Longfellow had been interested in expanding in the Raleigh-Durham market for some time and began a strategic, year-long conversation with Duke’s Head of Real Estate, the university EVP’s office, and Duke Medicine stakeholders about the future of Duke’s life science programs, its stiff competition for academic talent, and what an expanded Duke research presence could look like in the market.
Rather than moving scientists far off campus in the RTP, Longfellow proposed concentrating Duke scientific activities in downtown Durham, an unusual recommendation given the condition of downtown at the time and the public perception of safety. However, the landscape of innovation was shifting, and Duke scientists that had spent significant time in Kendall Square recognized the power of creating an urban research cluster for the benefit of their work and also the improvement of downtown Durham.
Duke’s real estate department committed to testing Longfellow’s recommended approach to developing a life science ecosystem in downtown Durham as an off-campus lease was expiring for the Duke Molecular Physiology Institute. However, Institute scientists were initially less than convinced about moving their operations to Durham.

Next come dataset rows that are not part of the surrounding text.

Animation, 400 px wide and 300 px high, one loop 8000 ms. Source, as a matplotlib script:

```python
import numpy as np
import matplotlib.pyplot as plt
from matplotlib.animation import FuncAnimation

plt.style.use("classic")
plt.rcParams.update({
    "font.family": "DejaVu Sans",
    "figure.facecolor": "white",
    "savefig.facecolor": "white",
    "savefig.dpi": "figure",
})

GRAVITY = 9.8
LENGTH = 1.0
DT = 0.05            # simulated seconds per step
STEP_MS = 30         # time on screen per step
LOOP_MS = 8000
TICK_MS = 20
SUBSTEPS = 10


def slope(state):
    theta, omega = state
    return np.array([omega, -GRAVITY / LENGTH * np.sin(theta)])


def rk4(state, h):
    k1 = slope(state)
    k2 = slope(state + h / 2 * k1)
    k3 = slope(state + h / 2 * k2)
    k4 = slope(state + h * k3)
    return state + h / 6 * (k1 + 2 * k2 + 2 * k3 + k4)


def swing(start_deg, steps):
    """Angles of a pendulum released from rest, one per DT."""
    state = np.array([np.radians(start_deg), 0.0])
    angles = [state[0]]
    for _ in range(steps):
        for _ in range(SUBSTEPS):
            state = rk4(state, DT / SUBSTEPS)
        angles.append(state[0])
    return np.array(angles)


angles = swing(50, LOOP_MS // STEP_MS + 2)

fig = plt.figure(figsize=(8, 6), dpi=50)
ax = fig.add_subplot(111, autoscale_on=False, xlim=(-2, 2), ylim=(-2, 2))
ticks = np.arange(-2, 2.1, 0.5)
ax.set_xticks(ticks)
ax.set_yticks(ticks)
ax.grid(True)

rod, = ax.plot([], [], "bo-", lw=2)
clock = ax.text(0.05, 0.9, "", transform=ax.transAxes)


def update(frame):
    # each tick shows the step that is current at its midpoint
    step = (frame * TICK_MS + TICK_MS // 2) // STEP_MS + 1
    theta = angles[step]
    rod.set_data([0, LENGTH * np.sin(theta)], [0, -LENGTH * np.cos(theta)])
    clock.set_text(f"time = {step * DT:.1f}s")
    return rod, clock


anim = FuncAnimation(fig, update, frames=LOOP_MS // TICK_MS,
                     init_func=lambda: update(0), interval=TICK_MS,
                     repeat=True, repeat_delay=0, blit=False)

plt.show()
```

To understand more about the scientists’ reservations about relocating, Longfellow conducted a series of meetings to understand their needs and pain points. Chief among them was difficulty in attracting talent to grow their program, access to vivarium infrastructure, and amenities. In response, Longfellow bought a 52,000 square foot, former tobacco production facility in downtown Durham and designed a spec lab program to meet the Duke Molecular Physiology Institute’s future growth plans. These spec labs enabled the Institute to attract new research talent by providing immediately-available, plug-and-play lab space—something competing universities were unable to do.
In order to create a true center of gravity for life science research in downtown Durham, Longfellow acquired a second, 120,000 square foot tobacco facility and converted it to lab space for Duke’s use.
However, the collaborative vision developed with Duke called for more than a series of satellite Duke lab facilities: Duke and Longfellow envisioned downtown Durham as a true innovation district, replete with a robust ecosystem of small to medium size companies in the life science and innovation space.
Alongside Duke involvement in key phases of the process, including selection of a master planner, Longfellow acquired 17 downtown acres the Durham ID (Innovation District). 200 Morris Street, a 165,000 square foot lab/office building, was constructed for Duke’s Clinical Research Institute, along with a sister, speculative building at 300 Morris Street. Duke’s Innovation and Entrepreneurship Initiative was sited at another Durham ID building, rounding out the ecosystem with entrepreneurial support services. Today, a portion of the Duke Clinical Research Institute building is subleased to Google, and conversations are underway with other large tech companies to kick off additional construction. Near-term plans for constructing another 200,000 square feet in the Durham ID are in process, along with additional plans on the long-term horizon for the development of three additional sites.